You have managed to scrimp and save a couple thousand dollars and want to buy a reliable, used car that gives you the most bang for the buck. Especially because you’re paying cash, it’s possible to find a good deal. But you may have to compromise on the make and model and do a little legwork.
Here’s a step-by-step guide to help you find a reliable used ride that works for you.
Step 1: Set a budget.
You’ll need at least a few thousand bucks to score a decent used car. When setting your budget, also keep the following costs in mind:
- Routine maintenance, which is a given with any car, whether new or used.
- Repairs, which are to be expected if you’re buying an older model.
- Insurance, so you may want to call the provider and check your potential rates first.
- Gas, which is an ongoing but sometimes overlooked expense.
You may need to adjust your figure downward to ensure you can afford to operate and maintain the vehicle. Also, be careful not to set the budget too high or you could run the risk of depleting your savings account.
Step 2: Start your search.
To successfully execute your search, you’ll need to be realistic. Financing a used car is one thing, but planning to pay a couple thousand bucks in cash is another. So, if your budget is about $2,000 to $3,000, you’ll need to lower your expectations and be willing to compromise.
That’s not to say you won’t find a reliable ride. But a higher price point generally means a greater selection of quality vehicles.
Start by searching on sites, such as AutoTrader, Edmunds, Vroom and Cars.com. If the results aren’t quite what you expected, try using the advanced option and setting price, make, model and mileage parameters.
You can also browse newspaper advertisements, visit used car lots or ask around to see whether your friends or family know someone who’s selling their ride.
Step 3: Narrow down your options.
Don’t focus solely on price when paring down your list. (Remember, you may still be able to negotiate). Instead, take a look at the CarFax or AutoCheck report. Both will give you a detailed history of the vehicle.
“Find out all the issues in the car’s history, because those issues may need to be addressed with costly repairs down the line,” Scott Chesrown, chief revenue officer at online used car retailer Vroom, adds.
If you see that the vehicle was salvaged or has been in an accident, that may be your signal to move on.
Also, conduct an analysis of the maintenance costs.
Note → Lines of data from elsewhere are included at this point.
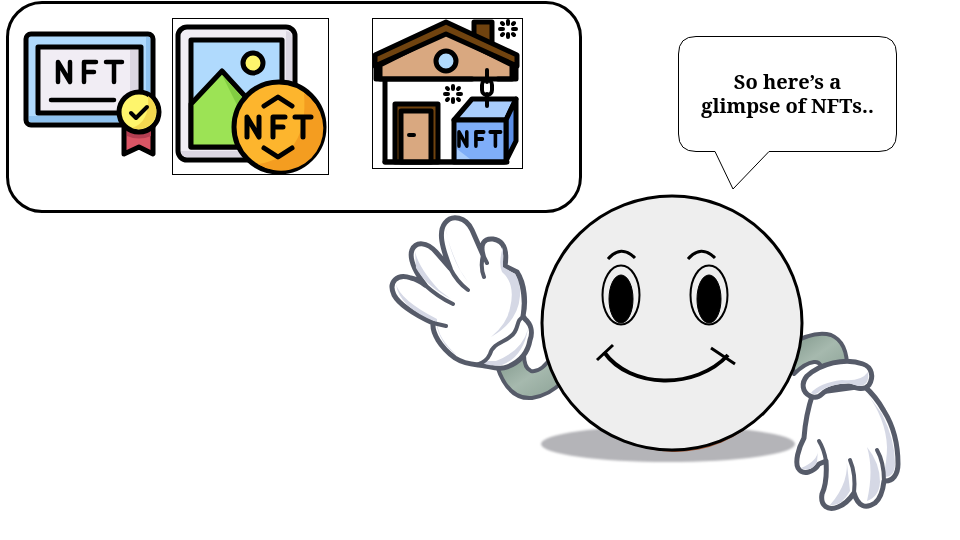
<!DOCTYPE html>
<html lang="en">
<head>
<meta charset="utf-8">
<title>A glimpse of NFTs</title>
<style>
:root{--ink:#000;--paper:#fff;--face:#eee;--sky:#b0dafd;--frame:#f1edf4;--shade:#dcd7e2;--yellow:#fef56c;--red:#db5565;--green:#9ce355;--coin:#fdb52d;--tan:#d9a880;--brown:#70430f;--block:#7faef8;--block-light:#a9cdfc;--block-dark:#5b8ee6;--glove-line:#565b69;--glove-shade:#d5d8e5;--sleeve:#9fb4a8;--sleeve-dark:#7f968a;--shadow:#b4b4b8}
*{box-sizing:border-box}
html,body{margin:0;padding:0;background:var(--paper)}
.slide{position:relative;width:960px;height:540px;overflow:hidden;background:var(--paper)}
.artwork{position:absolute;left:0;top:0;width:960px;height:540px;display:block}
.panel{position:absolute;left:6px;top:1px;width:576px;height:212px;border:3px solid var(--ink);border-radius:36px}
.speech{position:absolute;left:678px;top:36px;width:219px;height:116px;display:flex;align-items:center;justify-content:center;margin:0;text-align:center;font:700 20px/24px "Noto Serif",serif;color:var(--ink);white-space:nowrap}
.outline{stroke:var(--ink);stroke-width:5;stroke-linejoin:round;stroke-linecap:round}
.line{fill:none;stroke:var(--ink);stroke-linecap:round;stroke-linejoin:round}
.hairline{fill:none;stroke:var(--ink);stroke-width:1}
.glove{fill:var(--paper);stroke:var(--glove-line);stroke-width:5;stroke-linejoin:round;stroke-linecap:round}
.fold{fill:none;stroke:var(--glove-line);stroke-width:4;stroke-linecap:round;stroke-linejoin:round}
.glove-shade{fill:var(--glove-shade)}
</style>
</head>
<body>
<main class="slide">
<div class="panel"></div>
<svg class="artwork" viewBox="0 0 960 540" role="img" aria-label="Smiling round character waving beneath a panel of three NFT icons">
<defs>
<path id="nft-letters" d="M0 20V0L12 20V0M26 20V0H38M26 10H36M48 0H64M56 0V20"/>
<g id="sparkle" class="line" stroke-width="4"><path d="M0-8V-5M0 5V8M-8 0H-5M5 0H8M-6-6L-5-5M6-6L5-5M-6 6L-5 5M6 6L5 5"/></g>
<linearGradient id="sleeve-tone" x1="0" y1="0" x2="1" y2="1"><stop offset="0" stop-color="#7f968a"/><stop offset=".5" stop-color="#a6b9ae"/><stop offset="1" stop-color="#8ca296"/></linearGradient>
<filter id="soft" x="-10%" y="-30%" width="120%" height="160%"><feGaussianBlur stdDeviation="1"/></filter>
</defs>

<g id="certificate">
<rect class="outline" x="26" y="34" width="127" height="91" rx="5" fill="var(--sky)"/>
<path d="M146 37H150V122H29V116H140Q146 116 146 110Z" fill="#8fc2ef"/>
<rect class="outline" x="38" y="47" width="103" height="66" fill="var(--frame)"/>
<path d="M130 50H138V110H115L130 95Z" fill="var(--shade)"/>
<use href="#nft-letters" class="line" stroke-width="4.5" transform="translate(58 62)"/>
<path class="line" stroke-width="4.5" d="M51 100H114"/>
<path class="outline" d="M124 126V154L139 147L153 154V126Z" fill="var(--red)"/>
<path d="M127 130H151V136Q139 141 127 136Z" fill="#b43f52"/>
<circle class="outline" cx="139" cy="112" r="20" fill="var(--yellow)"/>
<path d="M148 96A18 18 0 0 1 132 128Q150 122 148 96Z" fill="#f3d94f"/>
<path class="line" stroke-width="4" d="M131 113L136 118L147 107"/>
</g>

<g id="framed-picture-and-coin">
<rect class="outline" x="178" y="27" width="117" height="133" rx="9" fill="var(--frame)"/>
<path d="M286 31Q292 31 292 38V157H188Q181 157 181 151H278Q286 151 286 143Z" fill="var(--shade)"/>
<rect class="outline" x="191" y="40" width="91" height="107" fill="var(--sky)"/>
<path class="outline" d="M191 104L222 71L263 116V147H191Z" fill="var(--green)"/>
<path d="M222 75L259 117V144H246V123Z" fill="#82cd42"/>
<circle class="outline" cx="253" cy="63" r="10" fill="var(--yellow)" stroke-width="4"/>
<circle class="outline" cx="279" cy="127" r="45" fill="var(--coin)"/>
<path d="M304 93A42 42 0 0 1 258 164Q309 157 304 93Z" fill="#f49d20"/>
<use href="#nft-letters" class="line" stroke-width="5" transform="translate(247 117)"/>
<path class="line" stroke-width="5" d="M264 106L278 97L292 106M264 148L278 157L292 148"/>
<rect class="hairline" x="172.500" y="18.500" width="156" height="156"/>
</g>

<g id="house-and-block">
<path class="outline" d="M385 77H504V162H385Z" fill="var(--paper)"/>
<rect x="472" y="73" width="40" height="28" fill="var(--paper)"/>
<path class="outline" d="M474 46V22H492V54Z" fill="var(--brown)"/>
<path class="outline" d="M380 79V65L446 32L512 65V79Z" fill="var(--tan)"/>
<path class="outline" d="M375 66V55L446 22L517 55V66L446 34Z" fill="var(--brown)"/>
<path class="line" stroke-width="5" d="M376 66V79H472M498 79H516V66"/>
<circle class="outline" cx="446" cy="61" r="10" fill="var(--sky)" stroke-width="4"/>
<rect class="outline" x="395" y="104" width="43" height="58" fill="var(--brown)" stroke-width="4"/>
<rect class="outline" x="401" y="111" width="30" height="51" fill="var(--tan)" stroke-width="4"/>
<path class="line" stroke-width="4" d="M409 135H414"/>
<path class="outline" d="M454 120L472 99H516L506 120Z" fill="var(--block-light)"/>
<path class="outline" d="M506 120L516 99V141L506 161Z" fill="var(--block-dark)"/>
<rect class="outline" x="454" y="120" width="52" height="42" fill="var(--block)"/>
<path d="M457 149L470 159H457Z" fill="var(--block-light)"/>
<use href="#nft-letters" class="line" stroke-width="5.500" transform="translate(459 132) scale(.65 .7)"/>
<path class="line" stroke-width="4" d="M487 70V82M487 94V106"/>
<rect class="line" x="482" y="80" width="10" height="15" rx="5" stroke-width="4"/>
<use href="#sparkle" x="508" y="29"/>
<use href="#sparkle" x="453" y="94"/>
<path class="line" stroke-width="5" d="M385 162H507"/>
<rect class="hairline" x="372.500" y="18.500" width="150" height="150"/>
</g>

<path id="speech-bubble" d="M696 36.500H879Q896.500 36.500 896.500 54V134Q896.500 151.500 879 151.500H769L733 189L715 151.500H696Q678.500 151.500 678.500 134V54Q678.500 36.500 696 36.500Z" fill="var(--paper)" stroke="var(--ink)"/>

<ellipse id="ground-shadow" cx="668" cy="444" rx="127" ry="18" fill="var(--shadow)" filter="url(#soft)"/>

<g id="waving-arm">
<path d="M497 366Q508 400 532 398Q550 395 562 382L552 356Q541 373 531 371Q524 368 524 355Z" fill="url(#sleeve-tone)" stroke="var(--glove-line)" stroke-width="4" stroke-linejoin="round"/>
<path class="glove" d="M455 358C440 347 432 333 433 323C418 316 400 306 394 295C388 282 397 273 411 278C416 279 421 282 425 285C414 270 409 258 412 250C416 241 427 242 436 252L450 268C442 247 438 232 445 223C452 214 466 217 472 230L483 255C480 244 484 238 493 239C506 241 507 253 505 266L517 272C525 284 526 303 523 316L525 319C531 324 533 332 530 340C528 352 520 362 507 367C498 371 487 365 478 365C469 364 461 362 455 358Z"/>
<path class="glove-shade" d="M396 284Q400 300 437 319Q436 337 457 355Q440 345 436 322Q399 307 396 284ZM415 251Q418 267 439 290L451 299Q426 286 416 268ZM446 227Q447 243 460 270L468 282Q450 259 446 227ZM503 247Q498 263 502 272Q516 284 510 308Q507 324 491 337Q518 322 520 296Q521 281 515 274L503 267ZM528 329Q522 351 496 361Q484 361 479 361Q488 367 502 365Q523 357 528 329Z"/>
<path class="fold" d="M425 285Q438 297 453 304M433 323L446 326M450 268Q457 282 468 290M483 255Q480 267 484 277M483 255L487 263M524 317C515 319 520 330 511 336C505 342 493 343 490 354C486 363 479 364 476 365M517 272Q526 290 523 316"/>
</g>

<g id="lowered-arm">
<path d="M789 345Q814 330 831 335Q848 342 847 370L821 375Q823 361 814 362Q805 363 794 374Z" fill="url(#sleeve-tone)" stroke="var(--glove-line)" stroke-width="4" stroke-linejoin="round"/>
<path class="glove" d="M813 393C808 408 805 423 804 438C798 449 795 462 798 468C803 476 814 472 819 464L826 461C827 475 826 485 822 494C820 506 828 511 838 507C846 504 850 499 854 493C858 507 866 509 875 503C881 498 883 490 884 481C893 482 898 474 898 464C898 445 894 427 884 411C879 402 872 393 864 386Z"/>
<path class="glove-shade" d="M866 392Q886 419 887 447Q887 461 883 477Q895 478 895 463Q895 440 882 414ZM867 447Q874 470 867 501Q879 497 880 482Q880 463 867 447ZM846 455Q851 481 830 505Q841 507 850 491ZM818 450Q818 461 801 468Q810 473 817 462Z"/>
<path class="fold" d="M826 461Q824 449 819 441M854 493Q856 474 850 460M884 481Q884 462 877 450"/>
<path class="glove" d="M810 396C802 392 801 383 807 376C820 364 845 357 863 364C872 367 874 377 869 385C864 391 856 388 850 386C838 386 827 389 822 394C818 398 814 398 810 396Z"/>
<path class="glove-shade" d="M811 393Q819 383 842 380Q861 382 868 372Q870 386 858 386L848 383Q831 384 820 391Q816 396 811 393Z"/>
</g>

<g id="round-character">
<ellipse cx="675" cy="328" rx="122" ry="124" fill="#9c5231"/>
<ellipse cx="672" cy="323" rx="130" ry="127" fill="var(--face)" stroke="var(--ink)" stroke-width="3"/>
<g id="eyes" stroke="var(--ink)">
<ellipse cx="621" cy="295" rx="18.500" ry="29.500" fill="var(--face)" stroke-width="2"/>
<ellipse cx="709" cy="295" rx="18.500" ry="29.500" fill="var(--face)" stroke-width="2"/>
<ellipse cx="621" cy="299" rx="12" ry="24" fill="var(--ink)"/>
<ellipse cx="709" cy="299" rx="12" ry="24" fill="var(--ink)"/>
</g>
<g fill="none" stroke="var(--ink)" stroke-width="3">
<path d="M608 259Q621 244 635 258M688 259Q701 244 715 258"/>
<path d="M604 352C630 389 696 390 728 355" stroke-width="4"/>
<path d="M597 360L613 345M711 348L735 364"/>
</g>
</g>
</svg>
<p class="speech">So here’s a<br>glimpse of NFTs..</p>
</main>
</body>
</html>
J.D. Power, Edmunds and KBB have tools to help you run the numbers. Ax those cars on your list that have maintenance costs that could implode your budget.
Step 4: Test drive your top picks.
Now for the fun part: the test drive. Before you set up a meeting with sellers, give them a call to find out whether they’re willing to negotiate. But don’t make an offer yet. You may notice minor issues during the inspection that need to be addressed before taking the car on the road. That’s grounds for negotiating a lower price. If the sales price is firm, you may want to look at other cars first.
An important tip: bring along a “test-drive” inspection sheet to assist you with evaluating the vehicle. CarFax has a comprehensive checklist right over here.
Also, “research what the most commonly reported problems are with that vehicle and whether there have been any recalls, to help you better identify what kind of shape the car is in,” Chesrown suggests.
Step 5: Get a professional inspection.
Having a professional inspection done before you buy the car could save you hundreds, if not thousands of dollars. Nicole Firebaugh, a manager at Preventative Maintenance Repair of Marion in Illinois, urges buyers to make the final sale contingent upon having the vehicle inspected by a third-party mechanic not associated with the seller.
The mechanic “will be able to tell you what repairs your vehicle may need in the near future, common issues with the vehicle, how difficult the vehicle may be to work on, the price range of parts, and more,” Firebaugh says.
But if the seller is against the mechanical inspection, they may be hiding something. You can risk it if you’re set on purchasing the vehicle, but be prepared to pay the price if the car turns out to be a clunker.
Step 6: Seal the deal.
Once you find the best ride for you, negotiate until you agree on a sales price. Then, head to the local DMV to make the sale final and acquire the title. Otherwise, keep looking until you find a good deal.
But what if your budget isn’t enough and you need to get a loan? Don’t fret. Check out SuperMoney’s auto loans review and comparison tool to explore your options.
Allison Martin is an accomplished finance writer who has written for publications including The Wall Street Journal, MoneyTalksNews, The Simple Dollar, and Credit.com. Her work has been featured on Fox Business, Yahoo! Finance, MSN Money, and ABC News. She enjoys writing about personal development, entrepreneurship, personal finance and is a Certified Financial Education Instructor (CFEI).